This week a few brave politicians stood up to protest the political attacks aimed squarely at women's health. Henry Waxman and Diana DeGette publicly rebuked the House and Energy Republican members for smearing Planned Parenthood by launching audits into 'misuse of federal funds.' It was in fact the Republican members themselves who are misusing public funds in launching these ideologically motivated audits. The official audits are regularly carried out by the Health and Human Services Department who consistently report that funds are spent appropriately. This follows the farcical scene of the GOP's attempted mugging of the president over the debt ceiling negotiations. Again, extreme conservatives were willing to hold the financial security of the nation hostage in order to extract the prize of defunding women's services.

As election season looms we are going to need a lot more people to show the strength to stand up against ideological attacks on services that promote women's health. Furthermore, in a healthcare system where the middle class can no longer afford to get a regular doctor's check up, non-profits such as Planned Parenthood are becoming even more essential.
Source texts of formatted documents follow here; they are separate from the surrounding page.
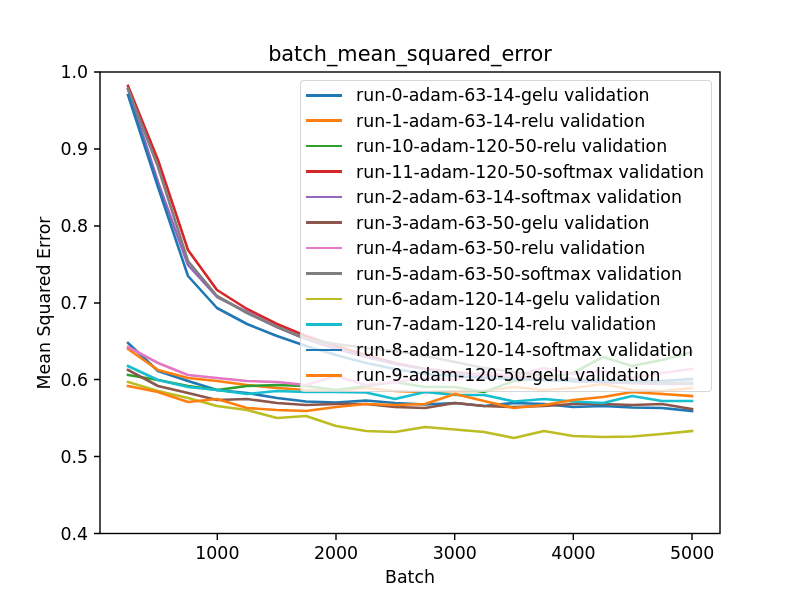
<!DOCTYPE html>
<html lang="en">
<head>
<meta charset="utf-8">
<title>batch_mean_squared_error</title>
<style>
:root {
  --blue: #1f77b4; --orange: #ff7f0e; --green: #2ca02c; --red: #d62728; --purple: #9467bd;
  --brown: #8c564b; --pink: #e377c2; --gray: #7f7f7f; --olive: #bcbd22; --cyan: #17becf;
  --ink: #000; --paper: #fff; --legend-fill: rgba(255,255,255,.8); --legend-edge: rgba(204,204,204,.8);
}
* { box-sizing: border-box; margin: 0; padding: 0; }
html, body { width: 801px; height: 600px; overflow: hidden; background: var(--paper); }
.chart { position: relative; width: 801px; height: 600px; color: var(--ink); font: 17.36px/20px "DejaVu Sans", sans-serif; white-space: nowrap; }
.chart > * { position: absolute; }
.plot { left: 0; top: 0; }
.title { left: 100px; top: 42px; width: 620px; text-align: center; font-size: 20.83px; line-height: 24px; font-weight: 400; }
.y-ticks { left: 40px; top: 62px; width: 48px; height: 482px; display: flex; flex-direction: column; justify-content: space-between; text-align: right; list-style: none; }
.x-ticks { left: 158px; top: 543px; width: 593.5px; display: grid; grid-template-columns: repeat(5, 1fr); text-align: center; list-style: none; }
.x-label { left: 100px; top: 567px; width: 620px; text-align: center; }
.y-label { left: -56px; top: 293px; width: 200px; text-align: center; transform: rotate(-90deg); }
.legend { left: 300px; top: 80px; width: 412px; height: 312px; padding: 1.5px 0 0 5px; border: 1.7px solid var(--legend-edge); border-radius: 4px; background: var(--legend-fill); list-style: none; }
.legend li { display: flex; align-items: center; gap: 14px; height: 25.47px; }
.legend li::before { content: ""; width: 36px; height: 2.6px; background: var(--c); }
.series { fill: none; stroke-width: 2.6; stroke-linejoin: round; stroke-linecap: square; }
.axes { fill: none; stroke: var(--ink); stroke-width: 1.4; }
.blue { --c: var(--blue); } .orange { --c: var(--orange); } .green { --c: var(--green); }
.red { --c: var(--red); } .purple { --c: var(--purple); } .brown { --c: var(--brown); }
.pink { --c: var(--pink); } .gray { --c: var(--gray); } .olive { --c: var(--olive); } .cyan { --c: var(--cyan); }
.series polyline { stroke: var(--c); }
</style>
</head>
<body>
<main class="chart">
  <svg class="plot" width="801" height="600" viewBox="0 0 801 600" role="img" aria-label="Line chart of mean squared error by batch for twelve runs">
    <g class="series">
      <polyline class="blue" points="128,343 158,371 188,381 217,390 247,393 277,398 306,401.5 336,402.5 366,400.5 395,403 425,404.5 455,403 484,406 514,403 544,404 573,407 603,406 632,407.5 662,408 692,411"/>
      <polyline class="orange" points="128,349 158,370 188,378 217,381 247,385 277,388 306,390 336,391 366,388 395,391 425,392 455,391 484,391 514,387 544,390 573,388 603,384 632,390 662,391 692,388"/>
      <polyline class="green" points="128,375 158,380 188,386 217,390 247,386 277,385 306,386 336,390 366,386 395,382 425,387 455,387 484,392 514,381 544,378 573,373 603,357 632,366 662,360 692,352"/>
      <polyline class="red" points="128,86 158,160 188,250 217,290 247,309 277,324 306,336 336,346 366,355 395,363 425,369 455,372 484,375 514,377 544,379 573,381 603,382 632,383 662,383 692,383"/>
      <polyline class="purple" points="128,89 158,182 188,265 217,297 247,312 277,327 306,339 336,349 366,357 395,364 425,369 455,373 484,376 514,378 544,380 573,381 603,382 632,383 662,384 692,384"/>
      <polyline class="brown" points="128,370 158,386 188,393 217,400 247,399 277,403 306,405 336,404 366,404 395,407 425,408 455,403 484,406 514,407 544,406 573,404 603,404 632,405 662,404 692,409"/>
      <polyline class="pink" points="128,347 158,363 188,375 217,378 247,381 277,382 306,385 336,376 366,385 395,382 425,378 455,380 484,372 514,376 544,368 573,374 603,371 632,378 662,373 692,369"/>
      <polyline class="gray" points="128,89 158,167 188,261 217,296 247,313 277,327 306,339 336,344 366,348 395,351 425,356 455,362 484,368 514,372 544,376 573,379 603,381 632,382 662,383 692,383"/>
      <polyline class="olive" points="128,382 158,391 188,398 217,406 247,410 277,418 306,416 336,426 366,431 395,432 425,427 455,429.5 484,432 514,438 544,431 573,436 603,437 632,436.5 662,434 692,431"/>
      <polyline class="cyan" points="128,366 158,380 188,387 217,390 247,394 277,391 306,392 336,392 366,392.5 395,399 425,392 455,395 484,395 514,401.5 544,399 573,401.5 603,403 632,396 662,401 692,401"/>
      <polyline class="blue" points="128,95 158,187 188,276 217,308 247,324 277,336 306,346 336,355 366,363 395,369 425,374 455,376 484,378 514,379 544,380 573,381 603,381 632,381 662,381 692,379"/>
      <polyline class="orange" points="128,386 158,392 188,402 217,399 247,408 277,410 306,411 336,407 366,404 395,405 425,404 455,394 484,401 514,408 544,405 573,400 603,397 632,392 662,394 692,396"/>
    </g>
    <g class="axes">
      <rect x="100" y="72" width="620" height="461.5"/>
      <path d="M94 72h6M94 149h6M94 226h6M94 303h6M94 379.5h6M94 456.5h6M94 533.5h6"/>
      <path d="M217.3 534v6M336 534v6M454.7 534v6M573.3 534v6M692 534v6"/>
    </g>
  </svg>
  <h1 class="title">batch_mean_squared_error</h1>
  <ul class="y-ticks"><li>1.0</li><li>0.9</li><li>0.8</li><li>0.7</li><li>0.6</li><li>0.5</li><li>0.4</li></ul>
  <ul class="x-ticks"><li>1000</li><li>2000</li><li>3000</li><li>4000</li><li>5000</li></ul>
  <p class="y-label">Mean Squared Error</p>
  <p class="x-label">Batch</p>
  <ul class="legend">
    <li class="blue">run-0-adam-63-14-gelu validation</li>
    <li class="orange">run-1-adam-63-14-relu validation</li>
    <li class="green">run-10-adam-120-50-relu validation</li>
    <li class="red">run-11-adam-120-50-softmax validation</li>
    <li class="purple">run-2-adam-63-14-softmax validation</li>
    <li class="brown">run-3-adam-63-50-gelu validation</li>
    <li class="pink">run-4-adam-63-50-relu validation</li>
    <li class="gray">run-5-adam-63-50-softmax validation</li>
    <li class="olive">run-6-adam-120-14-gelu validation</li>
    <li class="cyan">run-7-adam-120-14-relu validation</li>
    <li class="blue">run-8-adam-120-14-softmax validation</li>
    <li class="orange">run-9-adam-120-50-gelu validation</li>
  </ul>
</main>
</body>
</html>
And those attacks will come. In a recent profile of Michele Bachmann's improbable rise to GOP presidential candidate, Ryan Lizza details how Bachmann's earliest political actions were all linked to opposing institutions that provided abortions. The current Republican candidates seem almost giddy at naming Supreme Court justices who would add to the conservative majority on the bench. And Mitt Romney once a pro-choice governor from Massachusetts, now a professional weathervane of conservative opinion as soon as someone tells him what it is -- caved to conservative pressure to defund Planned Parenthood and other health providers. The National Review goes as far as to declare that defunding Planned Parenthood is a litmus test for any would-be GOP president.

But this issue goes well beyond just the hot-button issue of abortion. Just as conservatives insist on teaching creationism alongside science-based explanations like evolution, so too are the same activists trying to politicize the classroom. It seems that they are determined that if the facts don't fit their prejudices, it's easier to change the facts. On the agenda: bring back abstinence-only education that doesn't have any effect on teen pregnancies or STDs, re-educating those of a minority sexual orientation (is having your wife run for president the best free infomercial or what?), and what we don't know should be as scary as what we do -- all of the GOP candidates are vague on details and extremist on rhetoric.

Well, if conservatives want to make women's health an issue, let's make it an issue. It's time that progressives and habitually apolitical citizens tell their stories about sexual health education in school, about when they turned to Planned Parenthood because there was no place left to go, or they simply needed access to information that was science-based and unbiased. If evangelical right-wing groups pound sidewalks, spread misinformation, and make large campaign contributions for those who would attack Planned Parenthood as a priority, then those who believe in truth, choice and access for all must fight back.